Reading the records below, find how many lines include the word "scoop" and give that number alone.

§ **Given information**:

Content starts

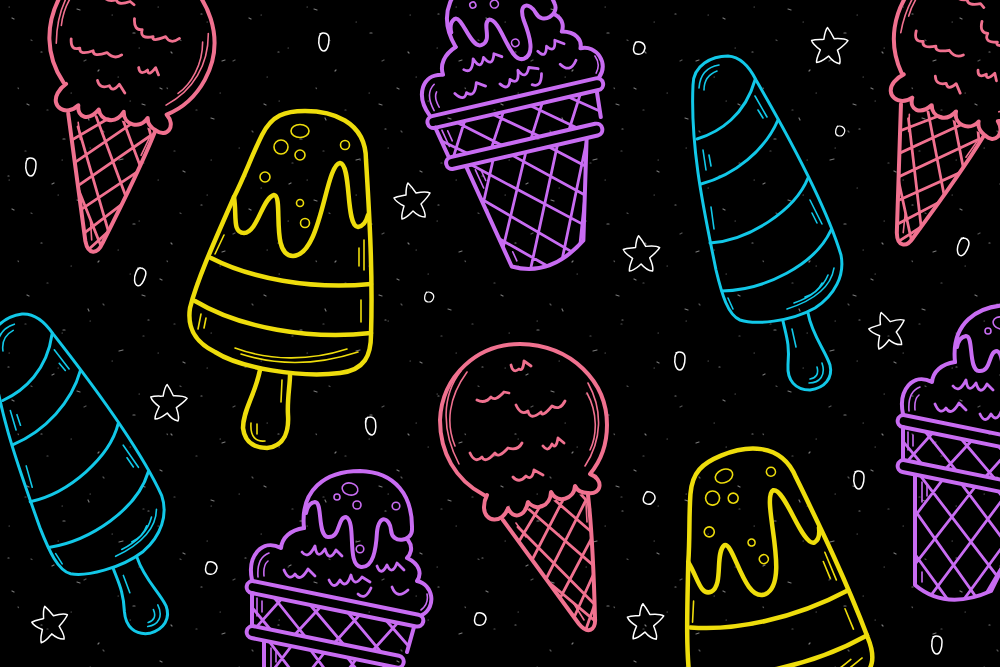
<!DOCTYPE html>
<html lang="en">
<head>
<meta charset="utf-8">
<title>Neon ice cream chalkboard</title>
<style>
:root{--board:#000;--pink:#f0718f;--yellow:#eedd0c;--purple:#c86cf2;--blue:#12c8e8;--chalk:#fff;--dust:#777}
html,body{margin:0;height:100%;overflow:hidden;background:var(--board)}
svg{display:block;width:1000px;height:667px}
.line{fill:none;stroke-linecap:round;stroke-linejoin:round}
.pink{stroke:var(--pink);stroke-width:4}
.yellow{stroke:var(--yellow);stroke-width:4.5}
.purple{stroke:var(--purple);stroke-width:4}
.blue{stroke:var(--blue);stroke-width:3}
.chalk{stroke:var(--chalk);stroke-width:1.5}
.lattice{stroke-width:2.8}
.fine{stroke-width:1.6}
.dust{fill:none;stroke:var(--dust);stroke-width:1.2;stroke-linecap:round}
</style>
</head>
<body>
<svg viewBox="0 0 1000 667" role="img" aria-label="Neon outlined ice creams and lollies on a black board">
<defs>
  <pattern id="dust-wide" width="237" height="191" patternUnits="userSpaceOnUse">
    <path class="dust" d="M12 18l2 1M41 52h1M77 9l3 1M98 71l1-1M133 33h2M160 88l2 1M201 14h1M222 61l3-1M27 104l2 1M63 139h2M88 118l1 2M119 160l4-1M148 129h1M183 171l2 1M211 118l3 1M8 176h1M52 184l2-1M171 52l1 1M142 104l3 1"/>
  </pattern>
  <pattern id="dust-small" width="149" height="173" patternUnits="userSpaceOnUse">
    <path class="dust" stroke-opacity=".7" d="M9 7h.5M31 40l1 .5M58 22h.5M84 61l2-1M112 15h.5M139 48h.5M18 88l.5.5M47 110h1M71 93h.5M103 131l1 1M130 101h.5M25 151h1M62 160h.5M90 148h.5M143 163h1M118 77h.5"/>
  </pattern>

  <g id="scoop-cone" class="line pink">
    <clipPath id="scoop-cone-clip"><path d="M502 519L580 624Q590 635 595 624L588 493Q545 500 502 519Z"/></clipPath>
    <path d="M484 495C455 480 440 452 440 420C442 375 478 344 520 344C572 345 607 382 607 425C607 445 600 462 590 474C604 479 602 495 588 493C582 493 577 490 575 486C574 500 557 504 551 492C550 508 535 511 528 502C525 517 513 520 508 508C503 524 484 523 484 507Q484 501 487 495"/>
    <path d="M503 520L579 624C588 635 596 630 595 618C594 580 592 530 588 495"/>
    <g class="lattice" clip-path="url(#scoop-cone-clip)">
      <path d="M524 505L610 580M550 496L610 548M518 527L610 620M575 488L600 515M540 575L600 625M545 498L515 548M567 492L529 566M586 500L543 585M597 528L557 604M599 562L572 622M599 592L585 632"/>
    </g>
    <g class="fine">
      <path d="M461 371C442 395 441 430 459 464M467 372C448 398 446 424 455 446M588 383C603 410 602 440 585 466M587 393C598 413 597 436 590 450"/>
      <path d="M516 523L526 537M574 604L584 620M586 503L587 522"/>
    </g>
    <path class="lattice" d="M511 365Q513 374 519 369Q523 372 524 361M524 361L531 366M477 400Q485 404 491 397Q495 402 504 392L509 393M516 405Q521 416 528 411Q530 421 541 412Q542 418 552 406Q560 411 565 401M470 453Q475 464 482 457Q485 464 495 453Q498 459 508 448Q518 451 522 443M543 446Q548 453 552 444Q556 450 558 438L564 443M513 477Q519 484 526 476Q532 481 534 470L543 475"/>
  </g>

  <g id="dipped-lolly" class="line yellow">
    <path d="M262 135C272 115 285 111 305 111C330 111 366 120 366 160C369 210 373 270 371 335C371 355 365 370 340 373C300 378 240 368 215 352C195 342 187 328 190 308C197 280 215 240 234 197C245 175 252 155 262 135Z"/>
    <path d="M234 197C237 215 232 233 244 233C258 232 262 198 274 195C284 196 270 256 293 256C322 255 325 165 340 163C352 165 345 226 358 227Q365 226 368 215"/>
    <path d="M211 258C250 278 310 290 371 284M195 301C240 328 310 340 371 333"/>
    <path d="M260 370C255 395 243 410 243 428C245 445 258 448 267 448C285 446 289 430 288 415C287 400 290 385 290 375"/>
    <g class="fine">
      <ellipse cx="300" cy="131" rx="9" ry="6.5"/><circle cx="281" cy="147" r="7"/><circle cx="300" cy="155" r="5"/><circle cx="345" cy="145" r="4.5"/><circle cx="265" cy="177" r="5"/><circle cx="300" cy="203" r="3.5"/><circle cx="305" cy="223" r="4.5"/>
      <path d="M235 348C270 361 310 361 347 349M241 354C275 365 315 366 358 352M201 314L198 329M206 318L204 328M364 240V270M359 248V266M361 300V322M224 235L215 254M251 423C250 437 256 442 265 441M257 424V434M282 380L281 402"/>
    </g>
  </g>

  <g id="sundae-cone" class="line purple">
    <clipPath id="sundae-cone-clip"><path d="M264 641V751Q295 777 340 757L385 664Z"/></clipPath>
    <clipPath id="sundae-band-clip"><path d="M252 593V626L407 657L414 626Z"/></clipPath>
    <path d="M304 528C300 490 325 471 360 471C395 472 413 495 412 530C412 541 392 545 391 530C390 518 379 513 377 532C376 550 373 568 361 567C346 565 357 522 346 517C337 517 341 538 328 537C317 536 323 502 315 502Q308 503 306 513"/>
    <path d="M304 528C290 530 282 538 281 548C262 538 247 556 252 580M408 540C414 548 410 555 407 558C420 564 422 574 417 581C433 584 437 607 422 615"/>
    <rect x="0" y="0" width="180" height="12" rx="6" transform="translate(248 580) rotate(11.5)"/>
    <rect x="0" y="0" width="160" height="12" rx="6" transform="translate(248 625) rotate(11.5)"/>
    <path d="M252 593V625M414 627L407 652M264 641V751Q295 777 340 757L385 666"/>
    <g class="lattice" clip-path="url(#sundae-band-clip)">
      <path d="M250 605L275 635M268 590L312 645M306 600L350 652M344 608L386 658M384 618L412 650M286 594L252 632M325 602L288 642M364 610L328 650M402 618L366 658"/>
    </g>
    <g class="lattice" clip-path="url(#sundae-cone-clip)">
      <path d="M258 668L330 770M268 640L356 755M303 640L372 732M340 648L385 706M258 712L300 770M296 640L258 690M328 648L258 738M360 654L275 768M390 660L308 772M370 700L330 768"/>
    </g>
    <g class="lattice">
      <path d="M302 552Q308 560 315 546Q317 561 325 549Q329 563 336 550L342 556M284 570Q289 582 295 574Q300 583 308 569L315 576M329 580Q334 591 340 580Q346 590 351 575Q354 588 362 577L370 582M358 594Q365 601 371 588M377 566Q381 577 387 565Q392 576 397 563L404 570M392 587Q397 600 408 590"/>
    </g>
    <g class="fine">
      <ellipse cx="350" cy="489" rx="8" ry="6" transform="rotate(15 350 489)"/><circle cx="357" cy="505" r="4"/><circle cx="396" cy="506" r="3.8"/><circle cx="360" cy="549" r="3.8"/><circle cx="337" cy="497" r="3"/>
      <path d="M258 577C257 564 261 556 269 553M264 576Q263 565 268 561M427 594Q429 604 421 610M257 598V616M262 601V612M271 648V668M276 651V662M271 738V748"/>
    </g>
  </g>

  <g id="swirl-lolly" class="line blue">
    <path d="M693 85C693 65 712 56 728 56C742 57 750 68 756 80C785 130 826 205 841 255C845 275 835 295 815 308C790 322 755 325 740 320C728 315 722 295 716 270C705 215 690 150 693 85Z"/>
    <path d="M697 139C720 132 745 115 755 80M701 184C735 175 765 150 778 120M710 243C750 240 795 210 808 178M722 291C765 290 815 265 831 230"/>
    <path d="M783 321C786 335 790 345 788 365C787 380 795 390 810 390C825 388 833 378 830 365C825 350 812 335 808 313"/>
    <g class="fine">
      <path d="M699 88C700 74 707 67 719 65M704 90C704 80 709 74 717 71M755 96L767 117M758 110L763 118M703 150L706 170M709 155L711 166M810 200L822 224M812 213L817 223M711 207L714 229M834 268C831 287 815 300 787 309M828 275C822 290 809 298 794 303M822 283C818 291 811 295 805 297M728 298L733 309M822 363C826 375 820 383 809 383M817 367C819 374 816 378 810 379M792 329L796 347"/>
    </g>
  </g>

  <path id="star" class="line chalk" d="M-4-18C-1-15 2-11 4-8C9-9 14-10 18-8C16-4 12 0 9 3C11 7 14 12 13 16C9 16 4 13 1 10C-2 13-5 17-10 18C-11 14-9 9-8 5C-12 3-16 1-18-3C-14-5-10-5-6-6C-6-10-6-15-4-18Z"/>
  <path id="drop" class="line chalk" d="M-4-8C0-10 5-9 5-3C5 3 3 9 0 9C-4 9-6 2-5-3Q-5-7-2-9"/>
  <path id="dot" class="line chalk" d="M-4-5C0-8 6-5 6 0C5 5 2 7-2 6C-7 5-6-2-3-6"/>
</defs>

<rect width="1000" height="667" fill="var(--board)"/>
<rect width="1000" height="667" fill="url(#dust-wide)"/>
<rect width="1000" height="667" fill="url(#dust-small)"/>

<g id="stars">
  <use href="#star" transform="translate(829 46) rotate(8)"/>
  <use href="#star" x="412" y="201"/>
  <use href="#star" transform="translate(641 254) rotate(5)"/>
  <use href="#star" transform="translate(887 330) rotate(-6)"/>
  <use href="#star" transform="translate(168 403) rotate(10)"/>
  <use href="#star" transform="translate(50 624) rotate(-4)"/>
  <use href="#star" transform="translate(645 622) rotate(6)"/>
</g>
<g id="drops">
  <use href="#drop" x="324" y="42"/>
  <use href="#dot" x="639" y="48"/>
  <use href="#dot" transform="translate(840 131) scale(.8)"/>
  <use href="#drop" x="31" y="167"/>
  <use href="#drop" transform="translate(140 277) rotate(14)"/>
  <use href="#dot" transform="translate(429 297) scale(.8)"/>
  <use href="#drop" x="680" y="361"/>
  <use href="#drop" transform="translate(371 426) rotate(-8)"/>
  <use href="#dot" transform="translate(649 498) rotate(10)"/>
  <use href="#drop" x="859" y="480"/>
  <use href="#dot" x="211" y="568"/>
  <use href="#dot" x="480" y="619"/>
  <use href="#drop" transform="translate(963 247) rotate(16)"/>
  <use href="#drop" x="937" y="645"/>
</g>

<g id="treats">
  <use href="#scoop-cone"/>
  <use href="#scoop-cone" transform="translate(132 40) rotate(28.5) translate(-524 -425)"/>
  <use href="#scoop-cone" transform="translate(976 42) rotate(38) translate(-524 -425)"/>
  <use href="#dipped-lolly"/>
  <use href="#dipped-lolly" transform="translate(724 476) rotate(-22.5) translate(-300 -131)"/>
  <use href="#sundae-cone"/>
  <use href="#sundae-cone" transform="translate(447 163) rotate(-24.5) translate(-248 -630)"/>
  <use href="#sundae-cone" transform="translate(651 -166)"/>
  <use href="#swirl-lolly"/>
  <use href="#swirl-lolly" transform="translate(22 314) rotate(-8) translate(-728 -56)"/>
</g>
</svg>
</body>
</html>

Content ends

§ **Solution to the exercise**: 6